Start of Available data
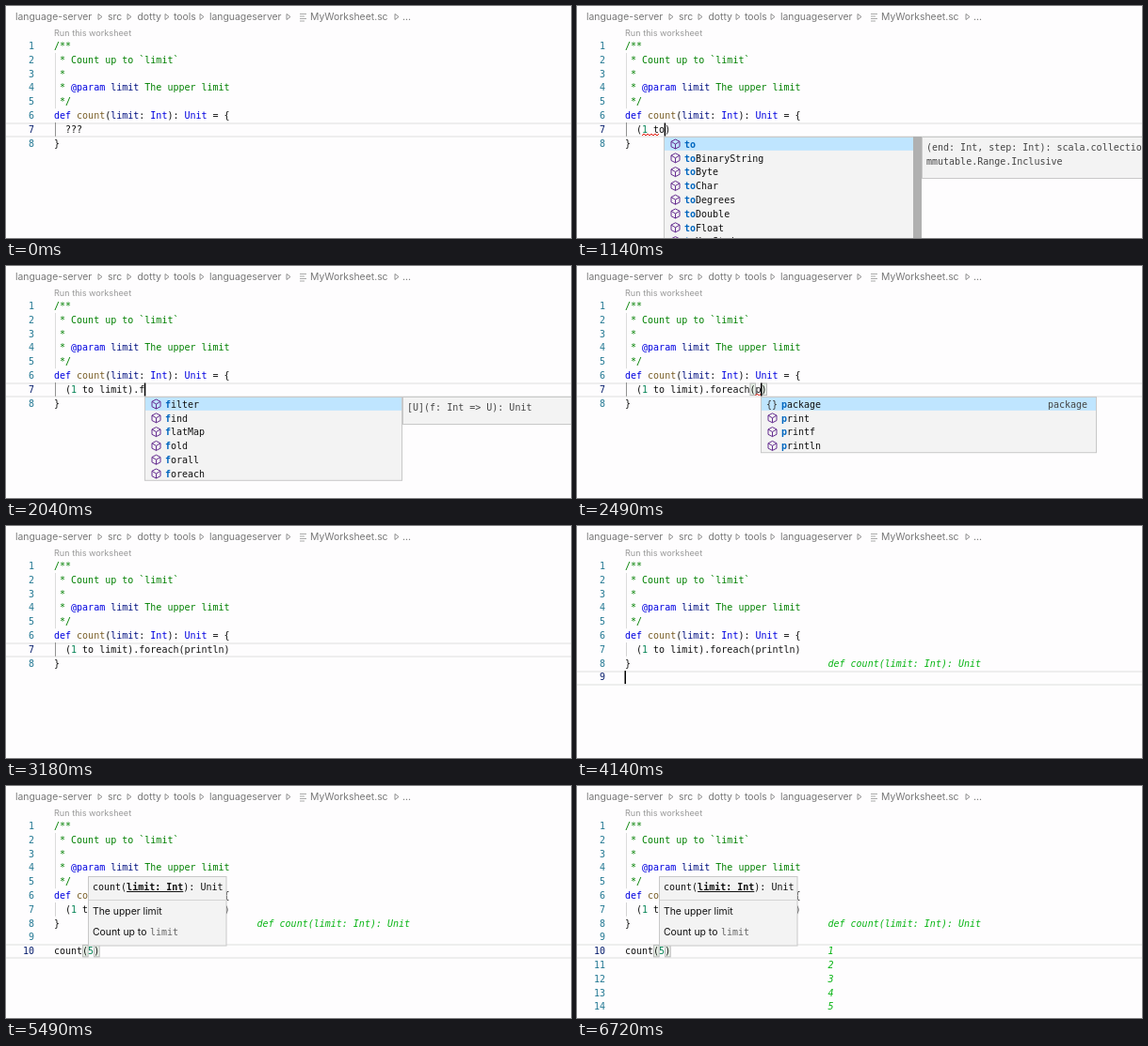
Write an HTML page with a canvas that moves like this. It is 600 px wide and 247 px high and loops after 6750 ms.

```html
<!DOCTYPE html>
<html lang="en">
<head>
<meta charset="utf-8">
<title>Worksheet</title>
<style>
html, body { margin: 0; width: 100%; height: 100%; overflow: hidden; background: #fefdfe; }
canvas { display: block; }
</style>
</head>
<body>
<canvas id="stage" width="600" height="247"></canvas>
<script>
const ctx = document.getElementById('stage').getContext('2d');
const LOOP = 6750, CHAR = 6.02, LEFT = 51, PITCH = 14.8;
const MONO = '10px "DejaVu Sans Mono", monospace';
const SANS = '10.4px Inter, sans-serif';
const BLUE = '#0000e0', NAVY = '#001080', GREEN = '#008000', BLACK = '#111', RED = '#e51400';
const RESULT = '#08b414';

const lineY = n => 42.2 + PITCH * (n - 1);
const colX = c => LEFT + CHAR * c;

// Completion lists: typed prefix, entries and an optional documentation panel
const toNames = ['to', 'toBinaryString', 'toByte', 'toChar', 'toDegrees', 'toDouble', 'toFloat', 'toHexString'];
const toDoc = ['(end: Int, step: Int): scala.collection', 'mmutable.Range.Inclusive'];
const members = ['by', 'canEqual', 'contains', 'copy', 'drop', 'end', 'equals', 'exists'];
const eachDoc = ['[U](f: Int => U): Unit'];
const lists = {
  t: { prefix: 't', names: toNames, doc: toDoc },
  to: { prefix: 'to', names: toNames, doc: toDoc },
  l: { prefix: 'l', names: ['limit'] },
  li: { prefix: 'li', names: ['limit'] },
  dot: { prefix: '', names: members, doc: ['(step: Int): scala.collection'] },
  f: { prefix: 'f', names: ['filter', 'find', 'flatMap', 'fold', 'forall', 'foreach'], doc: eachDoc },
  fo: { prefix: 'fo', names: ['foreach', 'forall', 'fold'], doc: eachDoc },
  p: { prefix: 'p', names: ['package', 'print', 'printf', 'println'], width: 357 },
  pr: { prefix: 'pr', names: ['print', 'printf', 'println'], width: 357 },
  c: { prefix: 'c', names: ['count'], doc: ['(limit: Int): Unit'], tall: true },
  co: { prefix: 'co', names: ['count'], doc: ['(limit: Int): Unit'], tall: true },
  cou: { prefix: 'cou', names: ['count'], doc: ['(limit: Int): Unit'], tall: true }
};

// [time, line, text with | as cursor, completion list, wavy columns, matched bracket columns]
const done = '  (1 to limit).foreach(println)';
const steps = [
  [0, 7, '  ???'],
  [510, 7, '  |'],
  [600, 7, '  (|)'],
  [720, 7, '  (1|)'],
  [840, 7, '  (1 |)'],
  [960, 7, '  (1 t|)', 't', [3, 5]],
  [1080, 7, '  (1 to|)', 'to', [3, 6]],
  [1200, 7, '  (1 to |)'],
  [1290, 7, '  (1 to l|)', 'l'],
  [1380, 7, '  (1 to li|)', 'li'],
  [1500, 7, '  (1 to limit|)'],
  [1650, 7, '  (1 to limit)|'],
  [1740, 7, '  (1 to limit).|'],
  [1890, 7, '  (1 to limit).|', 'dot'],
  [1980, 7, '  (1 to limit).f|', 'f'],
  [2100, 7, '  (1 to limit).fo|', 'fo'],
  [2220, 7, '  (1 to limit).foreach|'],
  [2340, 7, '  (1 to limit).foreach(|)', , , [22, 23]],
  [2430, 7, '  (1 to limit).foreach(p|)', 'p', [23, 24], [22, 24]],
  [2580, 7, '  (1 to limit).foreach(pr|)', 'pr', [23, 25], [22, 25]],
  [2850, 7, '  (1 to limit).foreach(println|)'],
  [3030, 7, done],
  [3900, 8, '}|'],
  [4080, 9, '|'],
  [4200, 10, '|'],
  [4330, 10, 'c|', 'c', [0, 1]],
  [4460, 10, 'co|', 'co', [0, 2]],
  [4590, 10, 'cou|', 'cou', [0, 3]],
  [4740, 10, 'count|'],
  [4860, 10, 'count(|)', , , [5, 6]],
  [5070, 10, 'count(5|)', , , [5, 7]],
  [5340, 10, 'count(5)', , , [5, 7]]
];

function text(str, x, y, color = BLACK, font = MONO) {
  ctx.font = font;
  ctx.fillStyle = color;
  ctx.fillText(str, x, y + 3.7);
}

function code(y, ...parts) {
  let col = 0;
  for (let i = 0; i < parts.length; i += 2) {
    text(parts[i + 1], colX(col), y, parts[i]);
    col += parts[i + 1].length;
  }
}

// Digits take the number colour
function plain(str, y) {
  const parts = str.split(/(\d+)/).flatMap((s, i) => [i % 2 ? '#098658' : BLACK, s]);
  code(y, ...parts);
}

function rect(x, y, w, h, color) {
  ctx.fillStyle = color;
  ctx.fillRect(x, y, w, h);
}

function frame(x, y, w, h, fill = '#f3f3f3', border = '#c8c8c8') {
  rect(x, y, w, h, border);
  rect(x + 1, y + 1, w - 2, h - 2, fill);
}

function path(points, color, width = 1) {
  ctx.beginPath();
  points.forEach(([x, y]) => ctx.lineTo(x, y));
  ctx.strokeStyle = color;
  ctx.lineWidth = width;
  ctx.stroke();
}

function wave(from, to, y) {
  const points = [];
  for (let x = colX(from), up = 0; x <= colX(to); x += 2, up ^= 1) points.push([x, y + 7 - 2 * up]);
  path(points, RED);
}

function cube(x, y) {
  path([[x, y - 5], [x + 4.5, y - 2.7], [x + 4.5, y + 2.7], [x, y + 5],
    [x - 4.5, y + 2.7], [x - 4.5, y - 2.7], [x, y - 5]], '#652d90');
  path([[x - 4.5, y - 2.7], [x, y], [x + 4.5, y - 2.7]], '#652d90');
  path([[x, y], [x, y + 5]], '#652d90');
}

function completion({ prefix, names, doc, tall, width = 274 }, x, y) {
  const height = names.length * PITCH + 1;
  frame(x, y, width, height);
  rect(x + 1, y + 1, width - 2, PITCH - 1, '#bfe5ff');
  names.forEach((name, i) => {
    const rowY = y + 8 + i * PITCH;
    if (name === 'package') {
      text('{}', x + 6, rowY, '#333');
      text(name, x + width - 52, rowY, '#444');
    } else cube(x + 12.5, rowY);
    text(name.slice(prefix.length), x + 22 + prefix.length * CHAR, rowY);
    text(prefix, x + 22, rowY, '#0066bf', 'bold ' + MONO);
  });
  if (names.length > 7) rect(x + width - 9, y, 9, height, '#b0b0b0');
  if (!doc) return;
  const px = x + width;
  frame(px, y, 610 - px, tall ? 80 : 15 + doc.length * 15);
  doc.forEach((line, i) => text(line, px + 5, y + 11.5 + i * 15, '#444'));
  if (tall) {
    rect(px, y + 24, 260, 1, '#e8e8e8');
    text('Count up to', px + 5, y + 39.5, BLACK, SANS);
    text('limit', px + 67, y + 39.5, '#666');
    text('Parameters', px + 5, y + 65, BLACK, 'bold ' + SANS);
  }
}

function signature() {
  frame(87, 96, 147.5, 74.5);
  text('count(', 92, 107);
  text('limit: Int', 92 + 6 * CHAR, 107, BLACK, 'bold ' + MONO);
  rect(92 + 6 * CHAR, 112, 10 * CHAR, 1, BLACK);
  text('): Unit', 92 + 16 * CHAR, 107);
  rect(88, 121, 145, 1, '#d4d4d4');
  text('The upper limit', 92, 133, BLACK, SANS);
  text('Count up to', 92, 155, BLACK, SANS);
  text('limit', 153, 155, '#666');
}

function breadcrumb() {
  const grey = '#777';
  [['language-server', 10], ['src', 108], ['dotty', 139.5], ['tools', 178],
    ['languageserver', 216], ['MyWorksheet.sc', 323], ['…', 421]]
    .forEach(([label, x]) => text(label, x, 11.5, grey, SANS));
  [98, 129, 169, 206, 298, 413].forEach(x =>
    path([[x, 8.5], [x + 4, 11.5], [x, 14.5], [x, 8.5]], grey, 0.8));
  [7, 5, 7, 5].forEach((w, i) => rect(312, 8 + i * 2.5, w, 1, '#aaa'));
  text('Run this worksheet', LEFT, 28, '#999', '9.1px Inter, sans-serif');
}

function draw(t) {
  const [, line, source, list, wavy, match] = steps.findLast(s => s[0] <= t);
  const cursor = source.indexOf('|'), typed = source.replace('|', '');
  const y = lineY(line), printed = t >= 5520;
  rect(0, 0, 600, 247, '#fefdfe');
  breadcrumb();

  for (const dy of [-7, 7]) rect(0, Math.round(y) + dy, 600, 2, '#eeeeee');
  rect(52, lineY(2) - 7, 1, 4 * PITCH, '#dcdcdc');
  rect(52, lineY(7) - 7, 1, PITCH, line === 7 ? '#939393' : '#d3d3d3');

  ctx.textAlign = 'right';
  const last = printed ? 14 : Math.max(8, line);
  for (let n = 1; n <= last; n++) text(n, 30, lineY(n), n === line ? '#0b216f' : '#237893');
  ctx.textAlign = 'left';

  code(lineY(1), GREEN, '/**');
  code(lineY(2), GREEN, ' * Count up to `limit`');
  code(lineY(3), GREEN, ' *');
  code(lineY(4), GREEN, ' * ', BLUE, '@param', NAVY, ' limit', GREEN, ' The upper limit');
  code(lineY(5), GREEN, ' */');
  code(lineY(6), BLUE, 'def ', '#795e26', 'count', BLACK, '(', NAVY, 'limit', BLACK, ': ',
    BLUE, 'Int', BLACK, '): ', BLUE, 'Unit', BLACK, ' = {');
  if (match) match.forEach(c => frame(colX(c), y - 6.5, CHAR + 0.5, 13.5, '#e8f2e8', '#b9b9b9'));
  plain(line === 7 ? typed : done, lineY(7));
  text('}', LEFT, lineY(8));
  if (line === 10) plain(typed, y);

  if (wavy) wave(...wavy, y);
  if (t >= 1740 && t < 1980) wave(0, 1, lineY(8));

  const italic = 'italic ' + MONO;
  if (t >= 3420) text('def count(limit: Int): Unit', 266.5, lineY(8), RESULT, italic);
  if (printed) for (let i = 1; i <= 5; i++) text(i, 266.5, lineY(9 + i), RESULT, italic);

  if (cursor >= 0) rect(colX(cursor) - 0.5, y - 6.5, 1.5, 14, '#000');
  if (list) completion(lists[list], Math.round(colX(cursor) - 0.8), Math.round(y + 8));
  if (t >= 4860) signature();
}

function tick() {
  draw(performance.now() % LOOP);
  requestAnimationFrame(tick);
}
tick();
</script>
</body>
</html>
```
End of Available data
Start of Available data
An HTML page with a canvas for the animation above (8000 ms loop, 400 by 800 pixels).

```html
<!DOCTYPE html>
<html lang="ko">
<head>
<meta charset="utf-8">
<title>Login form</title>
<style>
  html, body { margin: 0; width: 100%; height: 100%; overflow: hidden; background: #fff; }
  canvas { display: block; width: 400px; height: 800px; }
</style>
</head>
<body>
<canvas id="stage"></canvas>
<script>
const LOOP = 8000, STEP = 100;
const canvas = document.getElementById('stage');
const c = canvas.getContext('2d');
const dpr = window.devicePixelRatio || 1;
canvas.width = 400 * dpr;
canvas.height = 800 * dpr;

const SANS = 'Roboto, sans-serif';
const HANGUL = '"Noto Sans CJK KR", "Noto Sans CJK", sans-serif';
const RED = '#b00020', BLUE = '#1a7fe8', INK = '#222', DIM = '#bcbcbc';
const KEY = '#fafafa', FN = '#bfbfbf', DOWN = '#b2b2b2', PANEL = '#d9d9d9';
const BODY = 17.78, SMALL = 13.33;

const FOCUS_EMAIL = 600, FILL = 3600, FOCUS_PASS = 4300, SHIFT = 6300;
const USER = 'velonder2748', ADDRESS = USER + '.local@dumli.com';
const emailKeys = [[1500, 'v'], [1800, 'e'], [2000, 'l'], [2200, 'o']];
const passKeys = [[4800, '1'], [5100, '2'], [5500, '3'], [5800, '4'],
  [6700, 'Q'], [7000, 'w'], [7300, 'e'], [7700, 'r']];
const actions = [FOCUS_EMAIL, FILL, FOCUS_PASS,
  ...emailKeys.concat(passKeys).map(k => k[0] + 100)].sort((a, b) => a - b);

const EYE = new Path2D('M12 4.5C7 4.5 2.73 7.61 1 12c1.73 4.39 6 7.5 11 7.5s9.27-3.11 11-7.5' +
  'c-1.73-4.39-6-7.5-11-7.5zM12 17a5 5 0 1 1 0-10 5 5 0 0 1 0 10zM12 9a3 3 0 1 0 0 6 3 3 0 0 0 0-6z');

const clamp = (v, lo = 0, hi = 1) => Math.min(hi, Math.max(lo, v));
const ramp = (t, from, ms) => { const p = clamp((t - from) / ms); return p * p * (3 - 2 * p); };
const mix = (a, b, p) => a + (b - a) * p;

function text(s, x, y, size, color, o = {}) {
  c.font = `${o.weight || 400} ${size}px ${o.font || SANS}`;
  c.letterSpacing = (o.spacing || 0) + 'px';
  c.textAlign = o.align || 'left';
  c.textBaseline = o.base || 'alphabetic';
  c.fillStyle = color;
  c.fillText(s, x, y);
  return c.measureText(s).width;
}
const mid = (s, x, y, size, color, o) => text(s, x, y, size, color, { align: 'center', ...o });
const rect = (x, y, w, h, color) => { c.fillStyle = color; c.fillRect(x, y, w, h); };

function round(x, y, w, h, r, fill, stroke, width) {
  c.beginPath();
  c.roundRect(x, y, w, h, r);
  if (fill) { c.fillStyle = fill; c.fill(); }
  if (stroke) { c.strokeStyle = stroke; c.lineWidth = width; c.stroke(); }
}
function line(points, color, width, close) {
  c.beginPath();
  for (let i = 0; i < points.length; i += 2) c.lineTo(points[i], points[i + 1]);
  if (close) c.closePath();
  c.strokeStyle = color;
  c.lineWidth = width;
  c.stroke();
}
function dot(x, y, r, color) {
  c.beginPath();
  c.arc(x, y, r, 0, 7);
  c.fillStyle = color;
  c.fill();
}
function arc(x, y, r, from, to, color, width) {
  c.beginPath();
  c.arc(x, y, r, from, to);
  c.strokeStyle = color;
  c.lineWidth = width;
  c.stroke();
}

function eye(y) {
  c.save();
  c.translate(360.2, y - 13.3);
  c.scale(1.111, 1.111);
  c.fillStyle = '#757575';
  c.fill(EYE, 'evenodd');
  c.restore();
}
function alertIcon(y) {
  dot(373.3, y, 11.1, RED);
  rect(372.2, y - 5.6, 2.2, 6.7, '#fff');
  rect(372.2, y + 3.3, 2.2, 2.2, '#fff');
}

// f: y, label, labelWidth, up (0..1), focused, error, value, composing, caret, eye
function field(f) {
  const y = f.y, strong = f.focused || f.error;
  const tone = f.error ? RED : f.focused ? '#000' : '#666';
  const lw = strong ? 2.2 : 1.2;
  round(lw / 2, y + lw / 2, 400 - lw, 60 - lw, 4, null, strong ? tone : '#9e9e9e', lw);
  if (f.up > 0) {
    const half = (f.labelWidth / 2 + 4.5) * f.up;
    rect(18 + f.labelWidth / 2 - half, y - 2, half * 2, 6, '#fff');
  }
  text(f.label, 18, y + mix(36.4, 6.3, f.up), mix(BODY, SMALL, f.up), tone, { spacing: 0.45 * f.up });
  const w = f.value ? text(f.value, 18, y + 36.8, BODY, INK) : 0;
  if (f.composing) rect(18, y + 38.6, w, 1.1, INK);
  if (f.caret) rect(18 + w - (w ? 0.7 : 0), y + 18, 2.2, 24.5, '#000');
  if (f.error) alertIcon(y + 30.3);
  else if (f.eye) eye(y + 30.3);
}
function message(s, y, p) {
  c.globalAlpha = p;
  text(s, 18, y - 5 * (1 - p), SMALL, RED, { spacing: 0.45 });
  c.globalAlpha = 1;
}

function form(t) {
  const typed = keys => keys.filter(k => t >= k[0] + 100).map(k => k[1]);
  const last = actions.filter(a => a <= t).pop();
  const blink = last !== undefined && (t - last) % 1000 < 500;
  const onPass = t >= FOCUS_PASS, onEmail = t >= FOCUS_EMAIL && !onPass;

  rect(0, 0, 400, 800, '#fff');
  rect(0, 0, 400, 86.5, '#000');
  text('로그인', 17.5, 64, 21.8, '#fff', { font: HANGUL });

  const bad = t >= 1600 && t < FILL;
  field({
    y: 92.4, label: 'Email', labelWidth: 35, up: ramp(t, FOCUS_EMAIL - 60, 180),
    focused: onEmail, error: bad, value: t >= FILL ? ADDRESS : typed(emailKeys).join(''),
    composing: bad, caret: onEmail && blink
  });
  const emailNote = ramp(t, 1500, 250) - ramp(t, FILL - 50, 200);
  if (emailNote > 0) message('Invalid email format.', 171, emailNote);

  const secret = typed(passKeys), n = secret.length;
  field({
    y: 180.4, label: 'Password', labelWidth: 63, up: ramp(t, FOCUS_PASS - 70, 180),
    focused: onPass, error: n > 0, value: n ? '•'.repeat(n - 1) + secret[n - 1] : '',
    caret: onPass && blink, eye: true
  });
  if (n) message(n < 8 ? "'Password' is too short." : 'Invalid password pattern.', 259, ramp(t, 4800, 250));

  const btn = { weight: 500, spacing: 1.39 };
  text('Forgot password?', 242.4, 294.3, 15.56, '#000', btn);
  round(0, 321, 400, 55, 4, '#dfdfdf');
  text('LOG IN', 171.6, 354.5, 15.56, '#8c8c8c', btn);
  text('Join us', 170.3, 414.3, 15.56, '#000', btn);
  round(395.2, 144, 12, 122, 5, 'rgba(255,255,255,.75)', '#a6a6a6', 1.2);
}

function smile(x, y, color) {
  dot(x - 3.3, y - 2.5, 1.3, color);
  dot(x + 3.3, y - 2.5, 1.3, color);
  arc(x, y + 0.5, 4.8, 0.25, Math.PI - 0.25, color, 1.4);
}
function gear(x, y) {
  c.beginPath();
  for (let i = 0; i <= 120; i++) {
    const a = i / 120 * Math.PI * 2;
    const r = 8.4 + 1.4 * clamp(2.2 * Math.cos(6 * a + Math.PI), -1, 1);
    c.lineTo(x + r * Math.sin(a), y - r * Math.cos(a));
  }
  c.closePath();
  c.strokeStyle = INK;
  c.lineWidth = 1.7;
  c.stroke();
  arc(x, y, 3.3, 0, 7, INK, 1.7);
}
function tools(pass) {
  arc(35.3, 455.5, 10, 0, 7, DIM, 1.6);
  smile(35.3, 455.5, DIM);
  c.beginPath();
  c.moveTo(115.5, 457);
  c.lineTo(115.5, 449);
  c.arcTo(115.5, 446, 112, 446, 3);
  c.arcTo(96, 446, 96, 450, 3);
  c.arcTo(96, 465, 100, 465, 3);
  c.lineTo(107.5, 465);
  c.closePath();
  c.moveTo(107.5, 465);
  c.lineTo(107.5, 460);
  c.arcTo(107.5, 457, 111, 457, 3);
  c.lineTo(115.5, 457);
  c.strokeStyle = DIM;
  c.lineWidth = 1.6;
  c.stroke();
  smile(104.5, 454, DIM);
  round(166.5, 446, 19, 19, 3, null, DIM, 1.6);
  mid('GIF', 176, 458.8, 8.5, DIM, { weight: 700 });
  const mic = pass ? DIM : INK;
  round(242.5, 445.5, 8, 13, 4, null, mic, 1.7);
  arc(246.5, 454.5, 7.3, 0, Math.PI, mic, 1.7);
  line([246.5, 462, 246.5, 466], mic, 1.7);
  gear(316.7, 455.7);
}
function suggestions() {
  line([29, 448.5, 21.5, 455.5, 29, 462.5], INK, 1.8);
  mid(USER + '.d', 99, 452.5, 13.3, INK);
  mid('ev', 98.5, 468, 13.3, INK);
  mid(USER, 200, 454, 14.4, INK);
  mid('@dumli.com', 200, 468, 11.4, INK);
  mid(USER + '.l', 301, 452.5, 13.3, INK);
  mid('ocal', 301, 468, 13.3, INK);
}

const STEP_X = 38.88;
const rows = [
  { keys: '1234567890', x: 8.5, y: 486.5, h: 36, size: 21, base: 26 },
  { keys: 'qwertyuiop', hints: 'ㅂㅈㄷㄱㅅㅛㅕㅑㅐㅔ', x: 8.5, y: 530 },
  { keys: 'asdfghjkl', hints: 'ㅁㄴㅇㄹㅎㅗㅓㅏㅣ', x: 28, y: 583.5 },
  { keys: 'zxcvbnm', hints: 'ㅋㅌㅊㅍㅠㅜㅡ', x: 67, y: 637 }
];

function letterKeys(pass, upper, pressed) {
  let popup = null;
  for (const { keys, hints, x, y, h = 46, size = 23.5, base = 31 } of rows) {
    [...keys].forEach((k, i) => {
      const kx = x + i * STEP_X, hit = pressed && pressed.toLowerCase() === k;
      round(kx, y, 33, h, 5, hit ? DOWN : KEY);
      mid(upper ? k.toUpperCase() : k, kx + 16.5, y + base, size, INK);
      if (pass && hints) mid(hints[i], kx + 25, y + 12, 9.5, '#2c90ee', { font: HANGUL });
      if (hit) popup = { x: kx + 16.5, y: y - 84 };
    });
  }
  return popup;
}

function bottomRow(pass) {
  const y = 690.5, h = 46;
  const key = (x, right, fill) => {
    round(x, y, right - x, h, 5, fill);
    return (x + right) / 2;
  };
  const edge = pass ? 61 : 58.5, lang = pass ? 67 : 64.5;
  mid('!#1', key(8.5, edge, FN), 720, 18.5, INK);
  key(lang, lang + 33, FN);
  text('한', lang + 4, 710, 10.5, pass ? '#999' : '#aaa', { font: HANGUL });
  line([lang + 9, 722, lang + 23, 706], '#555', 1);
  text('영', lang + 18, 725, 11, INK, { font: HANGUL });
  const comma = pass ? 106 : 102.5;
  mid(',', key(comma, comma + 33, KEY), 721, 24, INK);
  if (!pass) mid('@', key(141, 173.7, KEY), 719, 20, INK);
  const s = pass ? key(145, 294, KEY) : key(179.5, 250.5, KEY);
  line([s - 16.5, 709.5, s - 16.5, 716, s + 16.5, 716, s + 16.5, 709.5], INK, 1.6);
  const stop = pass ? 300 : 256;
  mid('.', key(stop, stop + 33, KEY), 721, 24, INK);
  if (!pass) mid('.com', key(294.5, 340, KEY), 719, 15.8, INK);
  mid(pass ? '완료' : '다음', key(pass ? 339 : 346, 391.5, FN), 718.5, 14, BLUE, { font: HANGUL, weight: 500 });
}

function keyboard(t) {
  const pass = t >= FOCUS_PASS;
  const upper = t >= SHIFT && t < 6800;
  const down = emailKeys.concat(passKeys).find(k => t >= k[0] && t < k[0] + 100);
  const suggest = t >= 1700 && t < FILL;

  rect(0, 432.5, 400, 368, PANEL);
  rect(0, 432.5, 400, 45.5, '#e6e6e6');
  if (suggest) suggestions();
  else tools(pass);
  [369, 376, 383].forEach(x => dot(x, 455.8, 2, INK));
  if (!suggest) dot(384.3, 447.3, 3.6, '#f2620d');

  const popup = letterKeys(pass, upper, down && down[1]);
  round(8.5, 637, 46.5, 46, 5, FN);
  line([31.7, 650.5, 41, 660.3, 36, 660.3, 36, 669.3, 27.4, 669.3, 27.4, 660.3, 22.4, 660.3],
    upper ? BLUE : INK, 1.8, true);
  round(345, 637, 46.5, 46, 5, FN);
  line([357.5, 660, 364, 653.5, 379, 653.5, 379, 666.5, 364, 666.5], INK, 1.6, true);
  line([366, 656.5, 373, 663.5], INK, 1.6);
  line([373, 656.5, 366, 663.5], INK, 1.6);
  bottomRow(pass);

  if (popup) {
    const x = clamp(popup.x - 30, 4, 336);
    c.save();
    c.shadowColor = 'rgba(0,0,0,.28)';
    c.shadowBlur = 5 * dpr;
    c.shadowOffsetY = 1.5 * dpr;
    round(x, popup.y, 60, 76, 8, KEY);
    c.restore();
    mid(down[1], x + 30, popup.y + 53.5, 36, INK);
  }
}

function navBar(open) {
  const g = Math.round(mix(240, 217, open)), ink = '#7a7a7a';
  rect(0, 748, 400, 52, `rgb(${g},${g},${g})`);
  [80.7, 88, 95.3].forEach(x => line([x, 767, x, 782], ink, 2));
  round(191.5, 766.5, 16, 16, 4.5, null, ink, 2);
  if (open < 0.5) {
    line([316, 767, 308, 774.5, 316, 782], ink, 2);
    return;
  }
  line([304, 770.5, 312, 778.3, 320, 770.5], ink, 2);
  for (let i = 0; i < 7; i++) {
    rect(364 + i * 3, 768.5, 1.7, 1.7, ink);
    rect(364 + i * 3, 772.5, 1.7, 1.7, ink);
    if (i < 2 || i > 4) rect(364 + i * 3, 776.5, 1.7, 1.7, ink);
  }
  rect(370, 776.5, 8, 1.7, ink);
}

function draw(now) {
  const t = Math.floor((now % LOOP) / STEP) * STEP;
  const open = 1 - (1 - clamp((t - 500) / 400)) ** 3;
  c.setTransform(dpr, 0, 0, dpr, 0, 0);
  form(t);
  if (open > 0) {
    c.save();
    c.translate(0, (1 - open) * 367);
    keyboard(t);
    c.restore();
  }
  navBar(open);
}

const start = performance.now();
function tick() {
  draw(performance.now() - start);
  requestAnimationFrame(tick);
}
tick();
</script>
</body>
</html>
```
End of Available data
● **Instructions to follow**
Take from the entries every line that has the string "rowY".

● **Solved exercise**
    const rowY = y + 8 + i * PITCH;
      text('{}', x + 6, rowY, '#333');
      text(name, x + width - 52, rowY, '#444');
    } else cube(x + 12.5, rowY);
    text(name.slice(prefix.length), x + 22 + prefix.length * CHAR, rowY);
    text(prefix, x + 22, rowY, '#0066bf', 'bold ' + MONO);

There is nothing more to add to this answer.